━━━━━ Recorded data

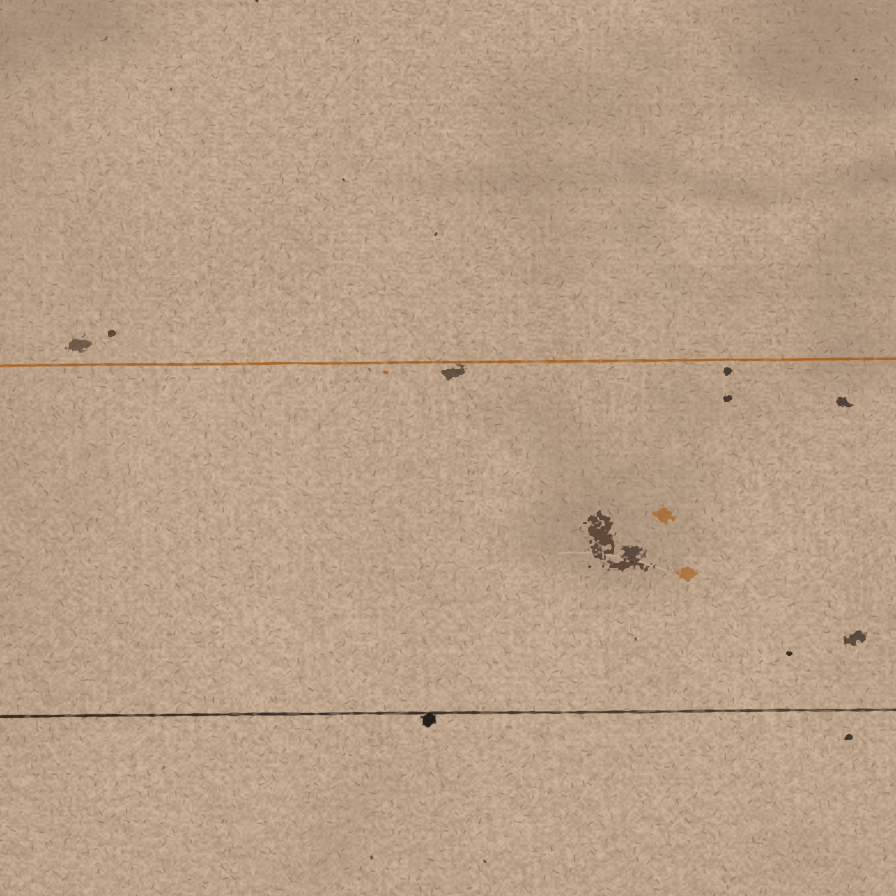
This texture is drawn by a WebGL 2 fragment shader. Its source:

```glsl
#version 300 es
precision highp float;

uniform vec2 u_resolution;
out vec4 outColor;

const vec3 PAPER = vec3(0.742, 0.642, 0.541);
const vec3 SMUDGE = vec3(0.600, 0.505, 0.435);
const vec3 FIBRE = vec3(0.400, 0.305, 0.225);
const vec3 PALE = vec3(0.820, 0.745, 0.655);
const vec3 INK = vec3(0.110, 0.085, 0.075);
const vec3 STAIN = vec3(0.270, 0.195, 0.140);
const vec3 RUST = vec3(0.650, 0.370, 0.110);

const float FINE_GRAIN = 0.095;
const float COARSE_GRAIN = 0.055;
const float WEAVE = 0.022;
const float MOTTLE = 0.050;
const float RULE_HALF_WIDTH = 0.0015;
const float RULE_SLOPE = 0.0075;
const float RUST_RULE_Y = 0.592;
const float INK_RULE_Y = 0.2005;
const int BLOT_COUNT = 13;
const int SCRATCH_COUNT = 3;

float hash(vec2 p) {
    return fract(sin(dot(p, vec2(127.1, 311.7))) * 43758.5453);
}

vec2 hash2(vec2 p) {
    return vec2(hash(p), hash(p + vec2(37.2, 17.9)));
}

float noise(vec2 p) {
    vec2 i = floor(p), f = fract(p);
    f = f * f * (3.0 - 2.0 * f);
    return mix(mix(hash(i), hash(i + vec2(1, 0)), f.x),
               mix(hash(i + vec2(0, 1)), hash(i + vec2(1, 1)), f.x), f.y);
}

float fbm(vec2 p) {
    float sum = 0.0, amp = 0.5;
    for (int i = 0; i < 5; i++) {
        sum += amp * noise(p);
        p = mat2(1.6, 1.2, -1.2, 1.6) * p + 5.3;
        amp *= 0.5;
    }
    return sum;
}

float segment(vec2 p, vec2 halfAxis) {
    float t = clamp(dot(p, halfAxis) / dot(halfAxis, halfAxis), -1.0, 1.0);
    return length(p - t * halfAxis);
}

float stroke(float d, float halfWidth, float px) {
    return 1.0 - smoothstep(halfWidth - px, halfWidth + px, d);
}

// Short randomly turned strokes, one per jittered cell
float flecks(vec2 p, float cells, float halfLength, float halfWidth, float chance, float px) {
    vec2 home = floor(p * cells);
    float cover = 0.0;
    for (int k = 0; k < 9; k++) {
        vec2 id = home + vec2(k % 3, k / 3) - 1.0;
        vec2 rnd = hash2(id + cells);
        float pick = hash(id + 71.3);
        float angle = 6.2832 * hash(id + 9.7);
        vec2 axis = vec2(cos(angle), sin(angle)) * halfLength * (0.3 + 0.7 * rnd.x);
        float d = segment(p - (id + rnd) / cells, axis);
        cover = max(cover, step(pick, chance) * (0.3 + 0.7 * rnd.y) * stroke(d, halfWidth, px));
    }
    return cover;
}

// Ragged spot with a broken interior
float blot(vec2 p, vec2 centre, vec2 size, float ragged) {
    float grain = 0.6 * noise(p * 190.0) + 0.4 * noise(p * 370.0) - 0.5;
    return smoothstep(0.0, 0.35, 1.0 - length((p - centre) / size) + grain * ragged);
}

// Slightly tilted ruled line with worn ink
float rule(vec2 p, float y, float px) {
    float wobble = (noise(vec2(p.x * 25.0, y * 90.0)) - 0.5) * 0.0008;
    float width = RULE_HALF_WIDTH * (0.65 + 0.6 * noise(vec2(p.x * 170.0, y * 50.0)));
    float wear = 0.62 + 0.38 * smoothstep(0.15, 0.5, noise(p * vec2(130.0, 300.0)));
    return wear * stroke(abs(p.y - y - RULE_SLOPE * p.x + wobble), width, px * 0.8);
}

void main() {
    vec2 p = gl_FragCoord.xy / u_resolution;
    float px = 1.0 / min(u_resolution.x, u_resolution.y);

    // Paper body and grain
    float tone = (noise(p * 390.0) - 0.5) * FINE_GRAIN + (noise(p * 205.0 + 8.0) - 0.5) * COARSE_GRAIN;
    tone += (noise(p * vec2(45.0, 300.0)) - 0.5) * WEAVE + (fbm(p * 7.0) - 0.5) * MOTTLE;
    vec3 colour = PAPER + tone * vec3(0.95, 1.0, 1.05);

    // Soft grey smudges, stronger towards the top
    float cloud = smoothstep(0.48, 0.78, fbm(p * vec2(3.5, 5.5) + 2.7));
    float band = exp(-pow((p.y - 0.795 + 0.05 * (fbm(p * 6.0) - 0.5)) / 0.022, 2.0));
    band *= smoothstep(0.35, 0.6, p.x) * fbm(p * 9.0 + 4.0);
    float edge = exp(-p.x * 12.0) * p.y * 0.3;
    colour = mix(colour, SMUDGE, clamp(cloud * mix(0.3, 0.6, p.y) + band * 0.6 + edge, 0.0, 0.7));

    // Fibres and dark specks
    colour = mix(colour, FIBRE, 0.5 * flecks(p, 95.0, 0.0032, 0.0006, 0.55, px));
    colour = mix(colour, INK, 0.8 * flecks(p, 16.0, 0.0012, 0.0011, 0.06, px));

    // Pale scratches
    for (int i = 0; i < SCRATCH_COUNT; i++) {
        vec2 rnd = hash2(vec2(i, 5.0));
        vec2 q = p - vec2(0.25 + 0.5 * rnd.x, 0.38 + 0.08 * float(i));
        q.y += q.x * q.x * 2.0;
        float d = segment(q, vec2(0.06, 0.05 * (rnd.y - 0.6)));
        colour = mix(colour, PALE, 0.55 * stroke(d, 0.0008, px) * smoothstep(0.25, 0.6, noise(p * 70.0)));
    }

    // Ruled lines
    colour = mix(colour, RUST, 0.9 * rule(p, RUST_RULE_Y, px));
    colour = mix(colour, INK, 0.85 * rule(p, INK_RULE_Y, px) * mix(1.0, 0.8, p.x));

    // Scattered spots, then the large stain and the ink drop
    for (int i = 0; i < BLOT_COUNT; i++) {
        vec2 rnd = hash2(vec2(i, 23.0));
        float big = hash(vec2(i, 41.0));
        vec2 size = mix(0.003, 0.012, big * big) * vec2(1.25, 0.85);
        vec3 pigment = i % 5 == 0 ? RUST : mix(STAIN, INK, rnd.x);
        colour = mix(colour, pigment, mix(0.85, 0.6, big) * blot(p, rnd * vec2(0.94, 0.6) + 0.03, size, 1.5));
    }
    colour = mix(colour, STAIN, 0.75 * blot(p, vec2(0.671, 0.402), vec2(0.015, 0.024), 2.2));
    colour = mix(colour, STAIN, 0.75 * blot(p, vec2(0.695, 0.369), vec2(0.028, 0.006), 2.2));
    colour = mix(colour, INK, 0.95 * blot(p, vec2(0.479, 0.198), vec2(0.010, 0.009), 0.9));

    outColor = vec4(clamp(colour, 0.0, 1.0), 1.0);
}
```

━━━━━━━━━━

**What you should do**
Return the records word for word, leaving every picture out of the copy.

**Solution to the exercise**
This texture is drawn by a WebGL 2 fragment shader. Its source:

```glsl
#version 300 es
precision highp float;

uniform vec2 u_resolution;
out vec4 outColor;

const vec3 PAPER = vec3(0.742, 0.642, 0.541);
const vec3 SMUDGE = vec3(0.600, 0.505, 0.435);
const vec3 FIBRE = vec3(0.400, 0.305, 0.225);
const vec3 PALE = vec3(0.820, 0.745, 0.655);
const vec3 INK = vec3(0.110, 0.085, 0.075);
const vec3 STAIN = vec3(0.270, 0.195, 0.140);
const vec3 RUST = vec3(0.650, 0.370, 0.110);

const float FINE_GRAIN = 0.095;
const float COARSE_GRAIN = 0.055;
const float WEAVE = 0.022;
const float MOTTLE = 0.050;
const float RULE_HALF_WIDTH = 0.0015;
const float RULE_SLOPE = 0.0075;
const float RUST_RULE_Y = 0.592;
const float INK_RULE_Y = 0.2005;
const int BLOT_COUNT = 13;
const int SCRATCH_COUNT = 3;

float hash(vec2 p) {
    return fract(sin(dot(p, vec2(127.1, 311.7))) * 43758.5453);
}

vec2 hash2(vec2 p) {
    return vec2(hash(p), hash(p + vec2(37.2, 17.9)));
}

float noise(vec2 p) {
    vec2 i = floor(p), f = fract(p);
    f = f * f * (3.0 - 2.0 * f);
    return mix(mix(hash(i), hash(i + vec2(1, 0)), f.x),
               mix(hash(i + vec2(0, 1)), hash(i + vec2(1, 1)), f.x), f.y);
}

float fbm(vec2 p) {
    float sum = 0.0, amp = 0.5;
    for (int i = 0; i < 5; i++) {
        sum += amp * noise(p);
        p = mat2(1.6, 1.2, -1.2, 1.6) * p + 5.3;
        amp *= 0.5;
    }
    return sum;
}

float segment(vec2 p, vec2 halfAxis) {
    float t = clamp(dot(p, halfAxis) / dot(halfAxis, halfAxis), -1.0, 1.0);
    return length(p - t * halfAxis);
}

float stroke(float d, float halfWidth, float px) {
    return 1.0 - smoothstep(halfWidth - px, halfWidth + px, d);
}

// Short randomly turned strokes, one per jittered cell
float flecks(vec2 p, float cells, float halfLength, float halfWidth, float chance, float px) {
    vec2 home = floor(p * cells);
    float cover = 0.0;
    for (int k = 0; k < 9; k++) {
        vec2 id = home + vec2(k % 3, k / 3) - 1.0;
        vec2 rnd = hash2(id + cells);
        float pick = hash(id + 71.3);
        float angle = 6.2832 * hash(id + 9.7);
        vec2 axis = vec2(cos(angle), sin(angle)) * halfLength * (0.3 + 0.7 * rnd.x);
        float d = segment(p - (id + rnd) / cells, axis);
        cover = max(cover, step(pick, chance) * (0.3 + 0.7 * rnd.y) * stroke(d, halfWidth, px));
    }
    return cover;
}

// Ragged spot with a broken interior
float blot(vec2 p, vec2 centre, vec2 size, float ragged) {
    float grain = 0.6 * noise(p * 190.0) + 0.4 * noise(p * 370.0) - 0.5;
    return smoothstep(0.0, 0.35, 1.0 - length((p - centre) / size) + grain * ragged);
}

// Slightly tilted ruled line with worn ink
float rule(vec2 p, float y, float px) {
    float wobble = (noise(vec2(p.x * 25.0, y * 90.0)) - 0.5) * 0.0008;
    float width = RULE_HALF_WIDTH * (0.65 + 0.6 * noise(vec2(p.x * 170.0, y * 50.0)));
    float wear = 0.62 + 0.38 * smoothstep(0.15, 0.5, noise(p * vec2(130.0, 300.0)));
    return wear * stroke(abs(p.y - y - RULE_SLOPE * p.x + wobble), width, px * 0.8);
}

void main() {
    vec2 p = gl_FragCoord.xy / u_resolution;
    float px = 1.0 / min(u_resolution.x, u_resolution.y);

    // Paper body and grain
    float tone = (noise(p * 390.0) - 0.5) * FINE_GRAIN + (noise(p * 205.0 + 8.0) - 0.5) * COARSE_GRAIN;
    tone += (noise(p * vec2(45.0, 300.0)) - 0.5) * WEAVE + (fbm(p * 7.0) - 0.5) * MOTTLE;
    vec3 colour = PAPER + tone * vec3(0.95, 1.0, 1.05);

    // Soft grey smudges, stronger towards the top
    float cloud = smoothstep(0.48, 0.78, fbm(p * vec2(3.5, 5.5) + 2.7));
    float band = exp(-pow((p.y - 0.795 + 0.05 * (fbm(p * 6.0) - 0.5)) / 0.022, 2.0));
    band *= smoothstep(0.35, 0.6, p.x) * fbm(p * 9.0 + 4.0);
    float edge = exp(-p.x * 12.0) * p.y * 0.3;
    colour = mix(colour, SMUDGE, clamp(cloud * mix(0.3, 0.6, p.y) + band * 0.6 + edge, 0.0, 0.7));

    // Fibres and dark specks
    colour = mix(colour, FIBRE, 0.5 * flecks(p, 95.0, 0.0032, 0.0006, 0.55, px));
    colour = mix(colour, INK, 0.8 * flecks(p, 16.0, 0.0012, 0.0011, 0.06, px));

    // Pale scratches
    for (int i = 0; i < SCRATCH_COUNT; i++) {
        vec2 rnd = hash2(vec2(i, 5.0));
        vec2 q = p - vec2(0.25 + 0.5 * rnd.x, 0.38 + 0.08 * float(i));
        q.y += q.x * q.x * 2.0;
        float d = segment(q, vec2(0.06, 0.05 * (rnd.y - 0.6)));
        colour = mix(colour, PALE, 0.55 * stroke(d, 0.0008, px) * smoothstep(0.25, 0.6, noise(p * 70.0)));
    }

    // Ruled lines
    colour = mix(colour, RUST, 0.9 * rule(p, RUST_RULE_Y, px));
    colour = mix(colour, INK, 0.85 * rule(p, INK_RULE_Y, px) * mix(1.0, 0.8, p.x));

    // Scattered spots, then the large stain and the ink drop
    for (int i = 0; i < BLOT_COUNT; i++) {
        vec2 rnd = hash2(vec2(i, 23.0));
        float big = hash(vec2(i, 41.0));
        vec2 size = mix(0.003, 0.012, big * big) * vec2(1.25, 0.85);
        vec3 pigment = i % 5 == 0 ? RUST : mix(STAIN, INK, rnd.x);
        colour = mix(colour, pigment, mix(0.85, 0.6, big) * blot(p, rnd * vec2(0.94, 0.6) + 0.03, size, 1.5));
    }
    colour = mix(colour, STAIN, 0.75 * blot(p, vec2(0.671, 0.402), vec2(0.015, 0.024), 2.2));
    colour = mix(colour, STAIN, 0.75 * blot(p, vec2(0.695, 0.369), vec2(0.028, 0.006), 2.2));
    colour = mix(colour, INK, 0.95 * blot(p, vec2(0.479, 0.198), vec2(0.010, 0.009), 0.9));

    outColor = vec4(clamp(colour, 0.0, 1.0), 1.0);
}
```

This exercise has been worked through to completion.